DATA PROVIDED:
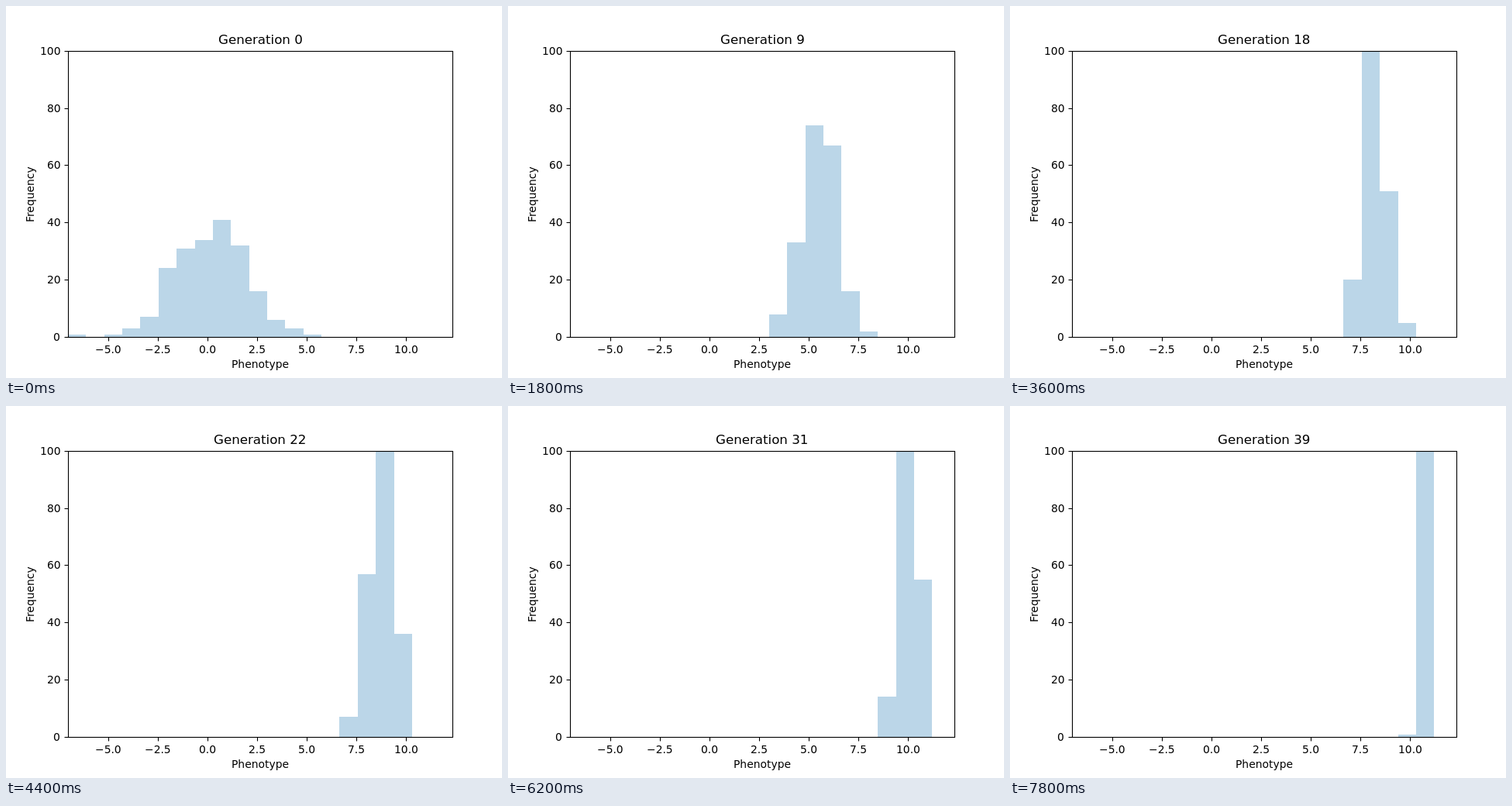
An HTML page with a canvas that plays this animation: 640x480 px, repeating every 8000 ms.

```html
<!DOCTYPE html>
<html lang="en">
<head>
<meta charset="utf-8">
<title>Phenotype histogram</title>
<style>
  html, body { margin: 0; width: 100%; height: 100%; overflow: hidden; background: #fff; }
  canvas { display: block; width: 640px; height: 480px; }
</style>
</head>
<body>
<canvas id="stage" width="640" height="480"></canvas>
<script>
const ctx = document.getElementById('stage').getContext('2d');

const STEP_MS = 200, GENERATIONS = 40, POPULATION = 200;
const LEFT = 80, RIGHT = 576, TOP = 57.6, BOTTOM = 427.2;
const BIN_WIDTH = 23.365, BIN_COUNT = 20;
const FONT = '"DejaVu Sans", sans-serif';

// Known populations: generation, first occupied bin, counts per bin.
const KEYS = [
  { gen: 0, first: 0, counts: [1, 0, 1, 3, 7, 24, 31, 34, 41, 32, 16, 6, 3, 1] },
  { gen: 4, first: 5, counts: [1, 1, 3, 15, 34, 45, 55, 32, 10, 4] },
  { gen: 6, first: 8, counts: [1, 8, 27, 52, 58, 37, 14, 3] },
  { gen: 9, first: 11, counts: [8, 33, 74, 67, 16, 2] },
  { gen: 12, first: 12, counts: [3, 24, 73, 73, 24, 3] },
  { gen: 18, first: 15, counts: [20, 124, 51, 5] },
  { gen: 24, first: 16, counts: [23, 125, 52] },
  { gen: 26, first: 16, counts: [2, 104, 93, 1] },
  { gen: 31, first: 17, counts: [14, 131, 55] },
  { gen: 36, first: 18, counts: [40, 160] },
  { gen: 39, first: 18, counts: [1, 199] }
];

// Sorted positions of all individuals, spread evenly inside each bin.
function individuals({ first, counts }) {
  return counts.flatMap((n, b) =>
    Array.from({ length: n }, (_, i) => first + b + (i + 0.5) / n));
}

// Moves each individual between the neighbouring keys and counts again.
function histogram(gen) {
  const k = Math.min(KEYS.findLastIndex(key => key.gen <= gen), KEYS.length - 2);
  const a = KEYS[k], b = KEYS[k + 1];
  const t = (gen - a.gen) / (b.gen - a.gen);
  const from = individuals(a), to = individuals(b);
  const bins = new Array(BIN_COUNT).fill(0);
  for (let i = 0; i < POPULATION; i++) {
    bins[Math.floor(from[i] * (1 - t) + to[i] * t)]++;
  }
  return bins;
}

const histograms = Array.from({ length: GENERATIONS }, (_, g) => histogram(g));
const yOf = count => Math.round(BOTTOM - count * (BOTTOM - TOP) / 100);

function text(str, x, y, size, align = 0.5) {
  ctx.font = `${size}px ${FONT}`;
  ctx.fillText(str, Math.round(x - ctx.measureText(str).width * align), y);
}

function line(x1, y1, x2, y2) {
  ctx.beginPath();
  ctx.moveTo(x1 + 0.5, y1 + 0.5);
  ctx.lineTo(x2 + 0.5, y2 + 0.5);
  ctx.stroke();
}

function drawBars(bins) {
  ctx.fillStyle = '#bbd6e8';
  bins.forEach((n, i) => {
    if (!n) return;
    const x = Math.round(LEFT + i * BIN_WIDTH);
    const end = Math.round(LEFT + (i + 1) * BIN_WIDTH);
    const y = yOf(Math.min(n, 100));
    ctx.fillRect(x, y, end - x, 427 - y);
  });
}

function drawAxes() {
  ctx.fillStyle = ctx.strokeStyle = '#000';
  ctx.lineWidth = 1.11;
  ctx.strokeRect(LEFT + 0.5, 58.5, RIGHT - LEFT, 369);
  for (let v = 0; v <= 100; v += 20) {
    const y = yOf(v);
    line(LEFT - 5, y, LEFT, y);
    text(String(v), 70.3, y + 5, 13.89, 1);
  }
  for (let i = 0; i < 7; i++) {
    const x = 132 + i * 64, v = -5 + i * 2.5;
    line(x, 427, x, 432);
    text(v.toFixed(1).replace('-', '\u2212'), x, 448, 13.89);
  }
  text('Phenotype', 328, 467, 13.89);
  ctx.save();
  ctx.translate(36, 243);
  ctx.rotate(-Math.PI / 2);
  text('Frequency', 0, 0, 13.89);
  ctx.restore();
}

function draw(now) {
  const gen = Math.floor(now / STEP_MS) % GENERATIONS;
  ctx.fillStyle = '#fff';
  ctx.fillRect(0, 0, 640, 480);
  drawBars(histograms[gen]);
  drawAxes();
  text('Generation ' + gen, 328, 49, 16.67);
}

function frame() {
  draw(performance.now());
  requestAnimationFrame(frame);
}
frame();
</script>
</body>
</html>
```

WORK TO COMPLETE: Each record above, in full: return it exactly, pictures excluded.

REPLY:
An HTML page with a canvas that plays this animation: 640x480 px, repeating every 8000 ms.

```html
<!DOCTYPE html>
<html lang="en">
<head>
<meta charset="utf-8">
<title>Phenotype histogram</title>
<style>
  html, body { margin: 0; width: 100%; height: 100%; overflow: hidden; background: #fff; }
  canvas { display: block; width: 640px; height: 480px; }
</style>
</head>
<body>
<canvas id="stage" width="640" height="480"></canvas>
<script>
const ctx = document.getElementById('stage').getContext('2d');

const STEP_MS = 200, GENERATIONS = 40, POPULATION = 200;
const LEFT = 80, RIGHT = 576, TOP = 57.6, BOTTOM = 427.2;
const BIN_WIDTH = 23.365, BIN_COUNT = 20;
const FONT = '"DejaVu Sans", sans-serif';

// Known populations: generation, first occupied bin, counts per bin.
const KEYS = [
  { gen: 0, first: 0, counts: [1, 0, 1, 3, 7, 24, 31, 34, 41, 32, 16, 6, 3, 1] },
  { gen: 4, first: 5, counts: [1, 1, 3, 15, 34, 45, 55, 32, 10, 4] },
  { gen: 6, first: 8, counts: [1, 8, 27, 52, 58, 37, 14, 3] },
  { gen: 9, first: 11, counts: [8, 33, 74, 67, 16, 2] },
  { gen: 12, first: 12, counts: [3, 24, 73, 73, 24, 3] },
  { gen: 18, first: 15, counts: [20, 124, 51, 5] },
  { gen: 24, first: 16, counts: [23, 125, 52] },
  { gen: 26, first: 16, counts: [2, 104, 93, 1] },
  { gen: 31, first: 17, counts: [14, 131, 55] },
  { gen: 36, first: 18, counts: [40, 160] },
  { gen: 39, first: 18, counts: [1, 199] }
];

// Sorted positions of all individuals, spread evenly inside each bin.
function individuals({ first, counts }) {
  return counts.flatMap((n, b) =>
    Array.from({ length: n }, (_, i) => first + b + (i + 0.5) / n));
}

// Moves each individual between the neighbouring keys and counts again.
function histogram(gen) {
  const k = Math.min(KEYS.findLastIndex(key => key.gen <= gen), KEYS.length - 2);
  const a = KEYS[k], b = KEYS[k + 1];
  const t = (gen - a.gen) / (b.gen - a.gen);
  const from = individuals(a), to = individuals(b);
  const bins = new Array(BIN_COUNT).fill(0);
  for (let i = 0; i < POPULATION; i++) {
    bins[Math.floor(from[i] * (1 - t) + to[i] * t)]++;
  }
  return bins;
}

const histograms = Array.from({ length: GENERATIONS }, (_, g) => histogram(g));
const yOf = count => Math.round(BOTTOM - count * (BOTTOM - TOP) / 100);

function text(str, x, y, size, align = 0.5) {
  ctx.font = `${size}px ${FONT}`;
  ctx.fillText(str, Math.round(x - ctx.measureText(str).width * align), y);
}

function line(x1, y1, x2, y2) {
  ctx.beginPath();
  ctx.moveTo(x1 + 0.5, y1 + 0.5);
  ctx.lineTo(x2 + 0.5, y2 + 0.5);
  ctx.stroke();
}

function drawBars(bins) {
  ctx.fillStyle = '#bbd6e8';
  bins.forEach((n, i) => {
    if (!n) return;
    const x = Math.round(LEFT + i * BIN_WIDTH);
    const end = Math.round(LEFT + (i + 1) * BIN_WIDTH);
    const y = yOf(Math.min(n, 100));
    ctx.fillRect(x, y, end - x, 427 - y);
  });
}

function drawAxes() {
  ctx.fillStyle = ctx.strokeStyle = '#000';
  ctx.lineWidth = 1.11;
  ctx.strokeRect(LEFT + 0.5, 58.5, RIGHT - LEFT, 369);
  for (let v = 0; v <= 100; v += 20) {
    const y = yOf(v);
    line(LEFT - 5, y, LEFT, y);
    text(String(v), 70.3, y + 5, 13.89, 1);
  }
  for (let i = 0; i < 7; i++) {
    const x = 132 + i * 64, v = -5 + i * 2.5;
    line(x, 427, x, 432);
    text(v.toFixed(1).replace('-', '\u2212'), x, 448, 13.89);
  }
  text('Phenotype', 328, 467, 13.89);
  ctx.save();
  ctx.translate(36, 243);
  ctx.rotate(-Math.PI / 2);
  text('Frequency', 0, 0, 13.89);
  ctx.restore();
}

function draw(now) {
  const gen = Math.floor(now / STEP_MS) % GENERATIONS;
  ctx.fillStyle = '#fff';
  ctx.fillRect(0, 0, 640, 480);
  drawBars(histograms[gen]);
  drawAxes();
  text('Generation ' + gen, 328, 49, 16.67);
}

function frame() {
  draw(performance.now());
  requestAnimationFrame(frame);
}
frame();
</script>
</body>
</html>
```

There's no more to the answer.